_MATERIAL TO PROCESS_.
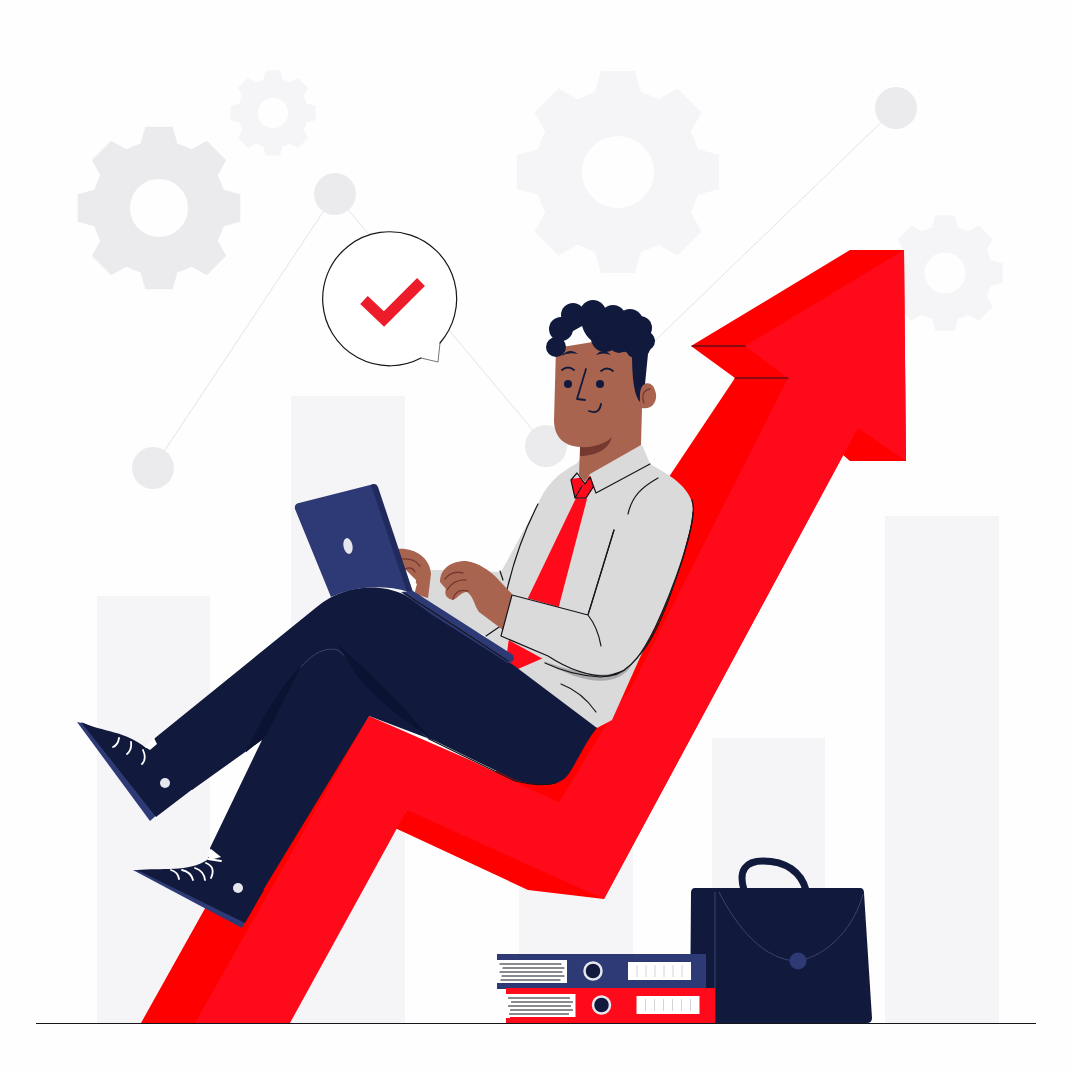
<!DOCTYPE html>
<html lang="en">
<head>
<meta charset="utf-8">
<title>Business growth illustration</title>
<style>
:root {
  --paper: #fefefe;
  --haze: #f5f4f6;
  --mist: #ebeaed;
  --red: #ff0a1b;
  --red-side: #ff0000;
  --check: #ec1c2b;
  --navy: #111a3c;
  --blue: #2d3a75;
  --shirt: #dadadb;
  --shade: #a9a8aa;
  --skin: #a96450;
  --skin-dark: #75392f;
  --line: #15161c;
  --pale: #e6e6ee;
}
html, body { margin: 0; overflow: hidden; background: var(--paper); }
svg { display: block; width: 1072px; height: 1072px; }
.haze { fill: var(--haze); color: var(--haze); }
.mist { fill: var(--mist); color: var(--mist); }
.red { fill: var(--red); }
.red-side { fill: var(--red-side); }
.navy { fill: var(--navy); }
.blue { fill: var(--blue); }
.shirt { fill: var(--shirt); }
.shade { fill: var(--shade); }
.skin { fill: var(--skin); }
.skin-dark { fill: var(--skin-dark); }
.pale { fill: var(--pale); }
.white { fill: #fff; }
.ink { fill: none; stroke: var(--line); stroke-width: 1.2; stroke-linecap: round; stroke-linejoin: round; }
.fold { fill: none; stroke: var(--skin-dark); stroke-width: 1.3; stroke-linecap: round; }
.feature { fill: none; stroke: var(--navy); stroke-width: 1.8; stroke-linecap: round; stroke-linejoin: round; }
.seam { fill: none; stroke: #39446f; stroke-width: 1; }
.lace { fill: none; stroke: #fff; stroke-width: 1.8; stroke-linecap: round; }
</style>
</head>
<body>
<svg viewBox="0 0 1072 1072" role="img" aria-label="Man with a laptop reclining on a rising red arrow">
  <defs>
    <polygon id="tooth" points="-17,-101 17,-101 24,-76 -24,-76"/>
    <g id="gear">
      <circle r="59.5" fill="none" stroke="currentColor" stroke-width="47"/>
      <use href="#tooth"/>
      <use href="#tooth" transform="rotate(45)"/>
      <use href="#tooth" transform="rotate(90)"/>
      <use href="#tooth" transform="rotate(135)"/>
      <use href="#tooth" transform="rotate(180)"/>
      <use href="#tooth" transform="rotate(225)"/>
      <use href="#tooth" transform="rotate(270)"/>
      <use href="#tooth" transform="rotate(315)"/>
    </g>
    <g id="binder">
      <path class="white" d="M3 6H69V29H3z"/>
      <path class="ink" d="M2 10H63M5 14H66M2 18H64M4 22H66M3 26H62"/>
      <circle cx="95" cy="17" r="8.5" fill="#111a3c" stroke="#e6e6ee" stroke-width="2.5"/>
      <rect class="white" x="130" y="8" width="63" height="18"/>
      <path d="M139 11V23M148 11V23M157 11V23M166 11V23M175 11V23M184 11V23" stroke="#d4d3da" fill="none"/>
    </g>
  </defs>

  <g id="background">
    <g class="haze">
      <rect x="97" y="596" width="113" height="427"/>
      <rect x="291" y="396" width="114" height="627"/>
      <rect x="519" y="850" width="114" height="173"/>
      <rect x="712" y="738" width="113" height="285"/>
      <rect x="885" y="516" width="114" height="507"/>
    </g>
    <use href="#gear" class="mist" transform="translate(159 208) scale(.805)"/>
    <use href="#gear" class="haze" transform="translate(273 113) scale(.42)"/>
    <use href="#gear" class="haze" transform="translate(618 172)"/>
    <use href="#gear" class="haze" transform="translate(945 273) scale(.57)"/>
    <polyline points="153,468 335,194 546,446 896,108" fill="none" stroke="#e4e3e7"/>
    <g class="mist">
      <circle cx="153" cy="468" r="21"/>
      <circle cx="335" cy="194" r="21"/>
      <circle cx="546" cy="446" r="21"/>
      <circle cx="896" cy="108" r="21"/>
    </g>
  </g>

  <g id="speech-bubble">
    <path d="M421 358A67 67 0 1 1 440 343L438 362Z" fill="#fff"/>
    <path class="ink" d="M421 358A67 67 0 1 1 440 343"/>
    <path d="M440 343L438 362L421 358" fill="none" stroke="#777"/>
    <polyline points="364,300 384,319 421,282" fill="none" stroke="var(--check)" stroke-width="11"/>
  </g>

  <path d="M36 1023.500H1036" stroke="#15161c"/>

  <g id="growth-arrow">
    <polygon class="red-side" points="141,1023 203,912 300,735 369,716 290,900 215,1023"/>
    <polygon class="red-side" points="500,770 595,728 612,720 735,378 691,346 850,250 904,250 906,461 850,461 843,455 604,899 528,890 395,828 420,790"/>
    <polygon class="red-side" points="612,720 560,640 735,378 788,378 700,560"/>
    <polygon class="red" points="195,1023 369,716 470,760 559,802 608,718 630,690 788,378 745,346 904,250 906,461 858,428 604,899 407,810 290,1023"/>
    <polygon class="red-side" points="595,728 515,782 559,802 608,722"/>
    <path class="ink" d="M692 346H745M735 378H788"/>
  </g>

  <g id="man">
    <g id="far-arm">
      <path class="shirt" d="M430 570H447L500 572L512 600L495 640L405 600Z"/>
      <path class="skin" d="M397 549C412 547 430 556 431 574L428 598L415 594L416 580L404 568Z"/>
      <path class="white" d="M408 576L417 584L414 594Z"/>
      <path class="fold" d="M403 559Q414 558 420 566M405 569Q412 566 415 572"/>
    </g>

    <g id="torso">
      <path class="shirt" d="M580 462C555 474 545 488 538 504L500 574L486 636L510 668L597 728L612 720L638 662C662 615 690 540 693 514C695 492 676 478 650 464L642 446Z"/>
      <path class="shade" d="M542 660C575 675 615 676 632 664C622 684 590 690 542 660Z"/>
      <path class="ink" d="M538 504Q517 545 506 594M486 636L502 625M500 571L503 580M561 684Q582 692 596 712M545 663Q570 675 600 677C640 675 660 625 672 590C690 540 696 510 692 500M614 530L588 615M628 514C632 496 642 487 658 478"/>
      <polygon class="red" points="576,498 587,499 560,602 548,656 518,669 506,660 509,638 527,600"/>
      <polygon class="red" points="571,479 592,476 594,487 586,499 575,498 573,490"/>
      <path class="shirt" d="M580 459L642 445L650 464L596 493L590 474L585 483L577 473L571 480L569 474Z"/>
      <path class="ink" d="M650 464L596 493L590 477L585 484L577 473L571 480M571 480L575 498H586L593 487M575 498L582 486"/>
    </g>

    <g id="head">
      <path class="skin" d="M556 348L554 420C554 438 565 446 580 447L579 475L585 482L590 474L641 445L642 408C652 410 657 402 656 394C654 382 647 381 640 386L636 335Z"/>
      <path class="skin-dark" d="M580 447C595 448 606 443 612 437C609 450 594 456 580 456Z"/>
      <g class="navy">
        <path d="M552 330L575 308L625 312L655 340L648 354L645 384Q639 386 640 402Q632 394 632 354L612 348Q588 346 582 326L566 335L559 352Z"/>
        <circle cx="556" cy="347" r="10"/><circle cx="561" cy="329" r="12"/>
        <circle cx="573" cy="315" r="12"/><circle cx="593" cy="313" r="13"/>
        <circle cx="613" cy="318" r="13"/><circle cx="630" cy="322" r="13"/>
        <circle cx="640" cy="328" r="12"/><circle cx="645" cy="341" r="10"/>
        <circle cx="635" cy="349" r="9"/><circle cx="605" cy="338" r="14"/>
        <circle cx="619" cy="343" r="10"/>
        <circle cx="568" cy="384" r="4"/><circle cx="600" cy="384" r="4"/>
        <path d="M561 356Q570 347 578 354Q568 352 561 356ZM596 355Q603 347 611 355Q604 352 596 355Z"/>
      </g>
      <path class="feature" d="M562 370Q568 365 574 370M601 371Q607 366 613 371M586 369L577 399L585 400M589 411Q599 415 601 404"/>
      <path class="fold" d="M650 389Q640 391 644 403"/>
    </g>

    <g id="legs">
      <path class="navy" d="M597 728L512 664L405 595C378 582 342 586 318 606L155 738L144 752L192 790L262 740L210 848L222 900L262 892L369 716L435 741L515 780C540 787 560 788 570 772C580 756 588 738 597 728Z"/>
      <path class="seam" d="M246 752Q264 738 275 705C300 662 318 645 338 650C365 672 400 715 429 739"/>
      <path d="M338 645Q390 690 431 739Q380 705 356 674Z" fill="#0b1232"/>
      <path d="M302 665Q272 695 246 752L265 737Z" fill="#0b1232"/>
      <path class="ink" d="M429 739L515 781Q540 787 556 783"/>
    </g>

    <g id="upper-shoe">
      <path class="blue" d="M77 722L86 724L160 812L150 821Z"/>
      <path class="navy" d="M81 722C103 732 126 731 146 748L157 741L194 788L156 817Z"/>
      <path class="white" d="M145 747L154 738L157 744L150 750Z"/>
      <path class="lace" d="M119 738Q118 745 113 747M131 742Q132 750 127 754M143 750Q147 759 142 764"/>
      <circle class="pale" cx="165" cy="783" r="5"/>
    </g>
    <g id="lower-shoe">
      <path class="blue" d="M133 870L142 870L246 920L242 928Z"/>
      <path class="navy" d="M137 870C160 868 190 872 207 860L214 848L264 890L245 923Z"/>
      <path class="white" d="M207 853L211 849L221 857L210 860Z"/>
      <path class="lace" d="M171 870Q178 872 179 879M182 870Q191 872 193 880M195 868Q204 871 205 880M206 863Q216 867 211 878M208 859L221 861"/>
      <circle class="pale" cx="238" cy="888" r="5"/>
    </g>

    <g id="laptop">
      <path class="blue" d="M299 503L374 484L409 592C380 583 350 588 331 597L295 509Q294 504 299 503Z"/>
      <path d="M371 485Q376 482 378 487L413 592L407 592Z" fill="#202a5c"/>
      <path class="blue" d="M401 592L413 591L513 655Q516 662 508 663L431 614Z"/>
      <path class="ink" d="M404 593L508 661"/>
      <ellipse class="pale" cx="348" cy="546" rx="4.500" ry="8" transform="rotate(-12 348 546)"/>
    </g>

    <g id="near-arm">
      <path class="shirt" d="M512 594L588 615L632 530L690 520C684 570 660 620 640 655C625 680 590 680 545 660L501 636Z"/>
      <path class="skin" d="M440 582C440 571 448 561 466 561C480 563 489 571 495 576L512 594L503 630L479 612C474 605 474 597 467 592C461 592 458 598 453 600Q443 598 446 589Z"/>
      <path class="fold" d="M445 579Q452 570 463 573M447 590Q454 579 466 580M453 599Q456 588 468 591"/>
      <path class="ink" d="M501 636L512 595L588 615Q598 628 601 646M501 636L548 656Q580 677 610 676C632 672 645 648 655 628C675 585 692 535 693 512M588 615L614 530"/>
    </g>
  </g>

  <g id="briefcase">
    <path d="M744 890C738 870 746 861 763 861C786 861 801 872 806 890" fill="none" stroke="#111a3c" stroke-width="7"/>
    <path class="navy" d="M695 888H860Q864 888 864 893L872 1018Q872 1023 867 1023H690L691 893Q691 888 695 888Z"/>
    <path class="seam" d="M715 892V1023M719 892C737 928 765 961 798 961C830 955 855 925 863 894"/>
    <circle class="blue" cx="798" cy="961" r="8.500"/>
  </g>

  <g id="binders">
    <path class="blue" d="M497 954H706V989H497V983H501V960H497Z"/>
    <use href="#binder" x="498" y="954"/>
    <path class="red" d="M506 988H715V1023H506V1018H510V994H506Z"/>
    <use href="#binder" x="506.500" y="988"/>
  </g>
</svg>
</body>
</html>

_EXERCISE DETAILS_. Write out exactly the opening lines of the data, stopping after the line that holds "none; stroke: var(--navy);". Exclude pictures.

_WRITTEN ANSWER_.
<!DOCTYPE html>
<html lang="en">
<head>
<meta charset="utf-8">
<title>Business growth illustration</title>
<style>
:root {
  --paper: #fefefe;
  --haze: #f5f4f6;
  --mist: #ebeaed;
  --red: #ff0a1b;
  --red-side: #ff0000;
  --check: #ec1c2b;
  --navy: #111a3c;
  --blue: #2d3a75;
  --shirt: #dadadb;
  --shade: #a9a8aa;
  --skin: #a96450;
  --skin-dark: #75392f;
  --line: #15161c;
  --pale: #e6e6ee;
}
html, body { margin: 0; overflow: hidden; background: var(--paper); }
svg { display: block; width: 1072px; height: 1072px; }
.haze { fill: var(--haze); color: var(--haze); }
.mist { fill: var(--mist); color: var(--mist); }
.red { fill: var(--red); }
.red-side { fill: var(--red-side); }
.navy { fill: var(--navy); }
.blue { fill: var(--blue); }
.shirt { fill: var(--shirt); }
.shade { fill: var(--shade); }
.skin { fill: var(--skin); }
.skin-dark { fill: var(--skin-dark); }
.pale { fill: var(--pale); }
.white { fill: #fff; }
.ink { fill: none; stroke: var(--line); stroke-width: 1.2; stroke-linecap: round; stroke-linejoin: round; }
.fold { fill: none; stroke: var(--skin-dark); stroke-width: 1.3; stroke-linecap: round; }
.feature { fill: none; stroke: var(--navy); stroke-width: 1.8; stroke-linecap: round; stroke-linejoin: round; }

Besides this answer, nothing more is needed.